“Live Free or Die” is the motto on every New Hampshire license plate. You can easily read it on the car in front of you if you happen to be at a McDonald’s drive-through waiting for your Angus Deluxe, with its 750 calories and 1,700 milligrams of sodium. Not that you would order it every day, but you could—just as you can in any other state in America.
Unlike the other non-right-to-work states that make up most of America, New Hampshire is making moves that will make it freer. Its legislature is prepared to pass right-to-work legislation this week, loosening the grip public-sector union leaders have over New Hampshire’s public-sector workers who love their freedom. It’s going to be quite a spring in New Hampshire.
Shifting gears, spring and freedom are the reason skiers come to New Hampshire to ski Tuckerman’s Ravine, for free.
In North Conway, New Hampshire, the snow has melted. But even this late in the season you can still get some paid ski-lift-accessed runs at Wildcat Mountain, located in Pinkham Notch within New Hampshire’s White Mountains. And for many skiers, the action is across the street at Mount Washington, “Home of the World’s Worst Weather.”
httpv://www.youtube.com/watch?v=WLMPNj1HK_c For the adventurous, spring marks the beginning of the ski season at Tuckerman’s Ravine. It’s a skier’s rite of passage, attracting thousands on any given weekend to test their skills on the glacial cirque or headwall sloping as steep as 40 to 55 degrees, or simply to sit on the “lunch rocks” to take in the spectacular views and excitement. It’s their choice.
U.S. Forest Service rangers provide daily avalanche risk updates by 8:30 a.m. “People will ask, ‘Is the headwall open today?’ The headwall’s always open, regardless of whether we think it’s a good idea for someone to ski it,” ranger Justin Preisendorfer told the Concord Monitor. “We’re not in the business of controlling people or controlling the natural environment.”

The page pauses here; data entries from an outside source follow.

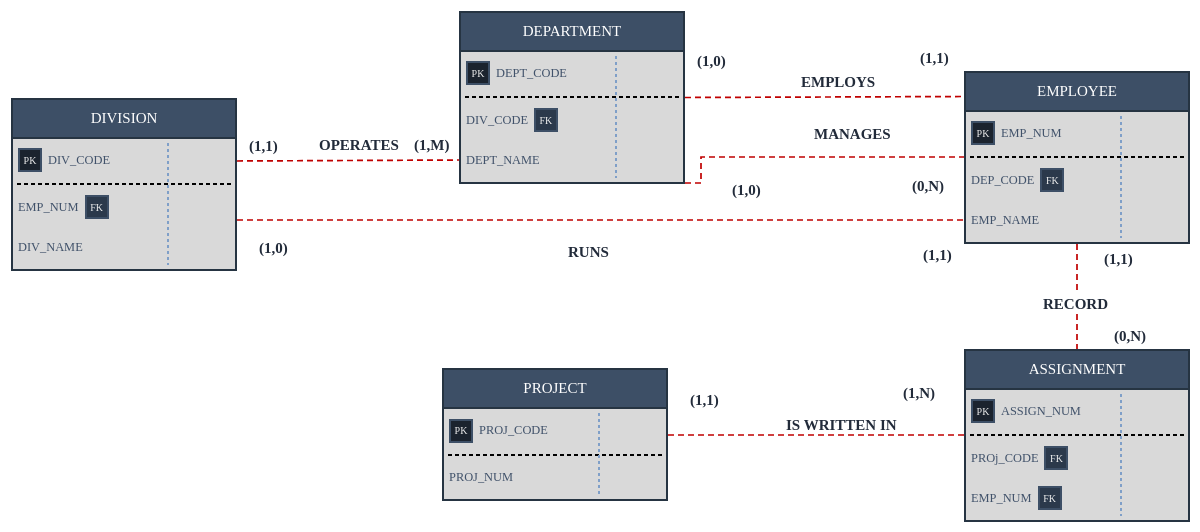
<!DOCTYPE html>
<html lang="en">
<head>
<meta charset="utf-8">
<title>Entity relationship diagram</title>
<style>
:root {
  --paper: #ffffff;
  --header: #3d4f66;
  --outline: #263442;
  --body: #d9d9d9;
  --field: #41526a;
  --label: #222b3a;
  --divider: #7f9fc8;
  --relation: #c00000;
  --primary: #1b232e;
  --foreign: #2b394b;
}
* { box-sizing: border-box; margin: 0; padding: 0; }
html, body { width: 1200px; height: 532px; overflow: hidden; background: var(--paper); }
.diagram {
  position: relative; width: 1200px; height: 532px; overflow: hidden;
  font-family: "Liberation Serif", "Times New Roman", serif;
}
.entity {
  position: absolute; left: var(--x); top: var(--y); width: 226px; height: 173px;
  display: flex; flex-direction: column;
  background: var(--body); border: 2px solid var(--outline);
}
.entity.short { height: 133px; }
.entity h2 {
  flex: none; height: 39px; line-height: 36px;
  background: var(--header); border-bottom: 2px solid var(--outline);
  color: #fff; font-size: 15px; font-weight: 400; text-align: center;
}
.entity::after {
  content: ""; position: absolute; left: 154px; top: 43px; bottom: 4px; width: 2px;
  background: repeating-linear-gradient(var(--divider) 0 3px, transparent 3px 6px);
}
.field {
  flex: none; height: 40px; padding-left: 5px;
  display: flex; align-items: center; gap: 6px;
  color: var(--field); font-size: 12.4px; white-space: nowrap;
}
.field.key { height: 42px; }
.short .field.key { height: 43px; }
.rule {
  flex: none; height: 2px; margin: 2px 4px;
  background: repeating-linear-gradient(90deg, #000 0 4px, transparent 4px 7px);
}
.short .rule { margin-bottom: 1px; }
.badge {
  flex: none; width: 24px; height: 24px;
  display: flex; align-items: center; justify-content: center;
  background: var(--primary); border: 2px solid var(--header);
  color: #f0f0f0; font-size: 10px;
}
.badge.foreign { background: var(--foreign); }
.relations { position: absolute; left: 0; top: 0; }
.relations path { fill: none; stroke: var(--relation); stroke-width: 1.7; stroke-dasharray: 6 4; }
.label {
  position: absolute; left: var(--x); top: var(--y);
  color: var(--label); font-size: 15px; font-weight: 700; line-height: 20px; white-space: nowrap;
}
.label.on-line { background: var(--paper); }
</style>
</head>
<body>
<main class="diagram">
  <section class="entity" style="--x:11px;--y:98px">
    <h2>DIVISION</h2>
    <div class="field key"><span class="badge">PK</span>DIV_CODE</div>
    <div class="rule"></div>
    <div class="field">EMP_NUM<span class="badge foreign">FK</span></div>
    <div class="field">DIV_NAME</div>
  </section>

  <section class="entity" style="--x:459px;--y:11px">
    <h2>DEPARTMENT</h2>
    <div class="field key"><span class="badge">PK</span>DEPT_CODE</div>
    <div class="rule"></div>
    <div class="field">DIV_CODE<span class="badge foreign">FK</span></div>
    <div class="field">DEPT_NAME</div>
  </section>

  <section class="entity" style="--x:964px;--y:71px">
    <h2>EMPLOYEE</h2>
    <div class="field key"><span class="badge">PK</span>EMP_NUM</div>
    <div class="rule"></div>
    <div class="field">DEP_CODE<span class="badge foreign">FK</span></div>
    <div class="field">EMP_NAME</div>
  </section>

  <section class="entity short" style="--x:442px;--y:368px">
    <h2>PROJECT</h2>
    <div class="field key"><span class="badge">PK</span>PROJ_CODE</div>
    <div class="rule"></div>
    <div class="field">PROJ_NUM</div>
  </section>

  <section class="entity" style="--x:964px;--y:349px">
    <h2>ASSIGNMENT</h2>
    <div class="field key"><span class="badge">PK</span>ASSIGN_NUM</div>
    <div class="rule"></div>
    <div class="field">PROj_CODE<span class="badge foreign">FK</span></div>
    <div class="field">EMP_NUM<span class="badge foreign">FK</span></div>
  </section>

  <svg class="relations" width="1200" height="532" viewBox="0 0 1200 532" aria-hidden="true">
    <path d="M237 161L459 160"/>
    <path d="M685 97.5L964 96.5"/>
    <path d="M685 183H701V157H964"/>
    <path d="M237 220H964"/>
    <path d="M1077 244V349"/>
    <path d="M668 435H964"/>
  </svg>

  <span class="label" style="--x:249px;--y:136px">(1,1)</span>
  <span class="label" style="--x:319px;--y:135px">OPERATES</span>
  <span class="label" style="--x:414px;--y:135px">(1,M)</span>

  <span class="label" style="--x:697px;--y:51px">(1,0)</span>
  <span class="label" style="--x:801px;--y:72px">EMPLOYS</span>
  <span class="label" style="--x:920px;--y:48px">(1,1)</span>

  <span class="label" style="--x:732px;--y:180px">(1,0)</span>
  <span class="label" style="--x:814px;--y:124px">MANAGES</span>
  <span class="label" style="--x:912px;--y:176px">(0,N)</span>

  <span class="label" style="--x:259px;--y:238px">(1,0)</span>
  <span class="label" style="--x:568px;--y:242px">RUNS</span>
  <span class="label" style="--x:923px;--y:245px">(1,1)</span>

  <span class="label" style="--x:1104px;--y:249px">(1,1)</span>
  <span class="label on-line" style="--x:1043px;--y:294px">RECORD</span>
  <span class="label" style="--x:1114px;--y:326px">(0,N)</span>

  <span class="label" style="--x:690px;--y:390px">(1,1)</span>
  <span class="label" style="--x:786px;--y:415px">IS WRITTEN IN</span>
  <span class="label" style="--x:903px;--y:383px">(1,N)</span>
</main>
</body>
</html>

Control is what public-sector union leaders have over public-sector workers in New Hampshire. Public-sector workers in New Hampshire currently pay dues to the public-sector union as part of the collective bargaining agreement. The new right-to-work legislation will give public-sector workers who are not part of the union a choice whether or not to have dues deducted from their paycheck.

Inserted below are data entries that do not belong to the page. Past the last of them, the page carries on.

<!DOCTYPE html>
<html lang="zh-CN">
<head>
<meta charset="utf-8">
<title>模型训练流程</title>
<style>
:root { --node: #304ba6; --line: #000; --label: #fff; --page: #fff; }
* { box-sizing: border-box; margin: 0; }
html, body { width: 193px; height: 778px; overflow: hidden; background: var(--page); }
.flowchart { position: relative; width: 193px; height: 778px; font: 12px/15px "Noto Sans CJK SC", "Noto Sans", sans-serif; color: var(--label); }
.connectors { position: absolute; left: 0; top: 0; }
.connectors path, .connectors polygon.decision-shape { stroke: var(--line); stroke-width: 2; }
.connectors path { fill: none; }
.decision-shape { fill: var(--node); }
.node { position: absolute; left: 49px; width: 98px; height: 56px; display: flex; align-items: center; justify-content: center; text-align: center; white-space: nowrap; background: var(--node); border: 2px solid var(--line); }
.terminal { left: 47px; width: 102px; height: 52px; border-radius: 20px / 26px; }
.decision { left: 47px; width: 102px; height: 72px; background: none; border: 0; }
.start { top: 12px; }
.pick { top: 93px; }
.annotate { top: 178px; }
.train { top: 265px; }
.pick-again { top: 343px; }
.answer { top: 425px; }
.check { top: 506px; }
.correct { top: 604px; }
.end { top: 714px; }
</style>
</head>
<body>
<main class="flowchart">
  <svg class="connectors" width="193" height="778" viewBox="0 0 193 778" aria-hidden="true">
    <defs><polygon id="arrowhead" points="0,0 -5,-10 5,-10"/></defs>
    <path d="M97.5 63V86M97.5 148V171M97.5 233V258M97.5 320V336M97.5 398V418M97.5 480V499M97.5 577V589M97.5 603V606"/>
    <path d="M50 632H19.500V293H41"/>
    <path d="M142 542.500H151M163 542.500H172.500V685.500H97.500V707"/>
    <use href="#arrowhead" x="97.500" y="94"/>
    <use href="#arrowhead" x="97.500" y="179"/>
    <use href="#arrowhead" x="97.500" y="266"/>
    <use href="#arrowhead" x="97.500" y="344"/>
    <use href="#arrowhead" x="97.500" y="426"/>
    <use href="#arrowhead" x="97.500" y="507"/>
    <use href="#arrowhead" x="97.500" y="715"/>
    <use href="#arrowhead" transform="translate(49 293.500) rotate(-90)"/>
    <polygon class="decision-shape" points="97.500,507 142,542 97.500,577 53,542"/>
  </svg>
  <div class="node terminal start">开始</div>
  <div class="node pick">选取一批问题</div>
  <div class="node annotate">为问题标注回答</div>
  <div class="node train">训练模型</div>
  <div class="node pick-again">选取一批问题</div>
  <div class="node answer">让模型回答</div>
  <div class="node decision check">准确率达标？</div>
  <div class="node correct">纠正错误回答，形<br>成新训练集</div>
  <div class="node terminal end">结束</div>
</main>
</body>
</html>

If you can choose to order an Angus Deluxe or to ski Tuckerman’s Ravine in “Live Free or Die” New Hampshire, you should have control over how a union spends your money. Ending the automatic deduction from public-sector unions is where it all starts.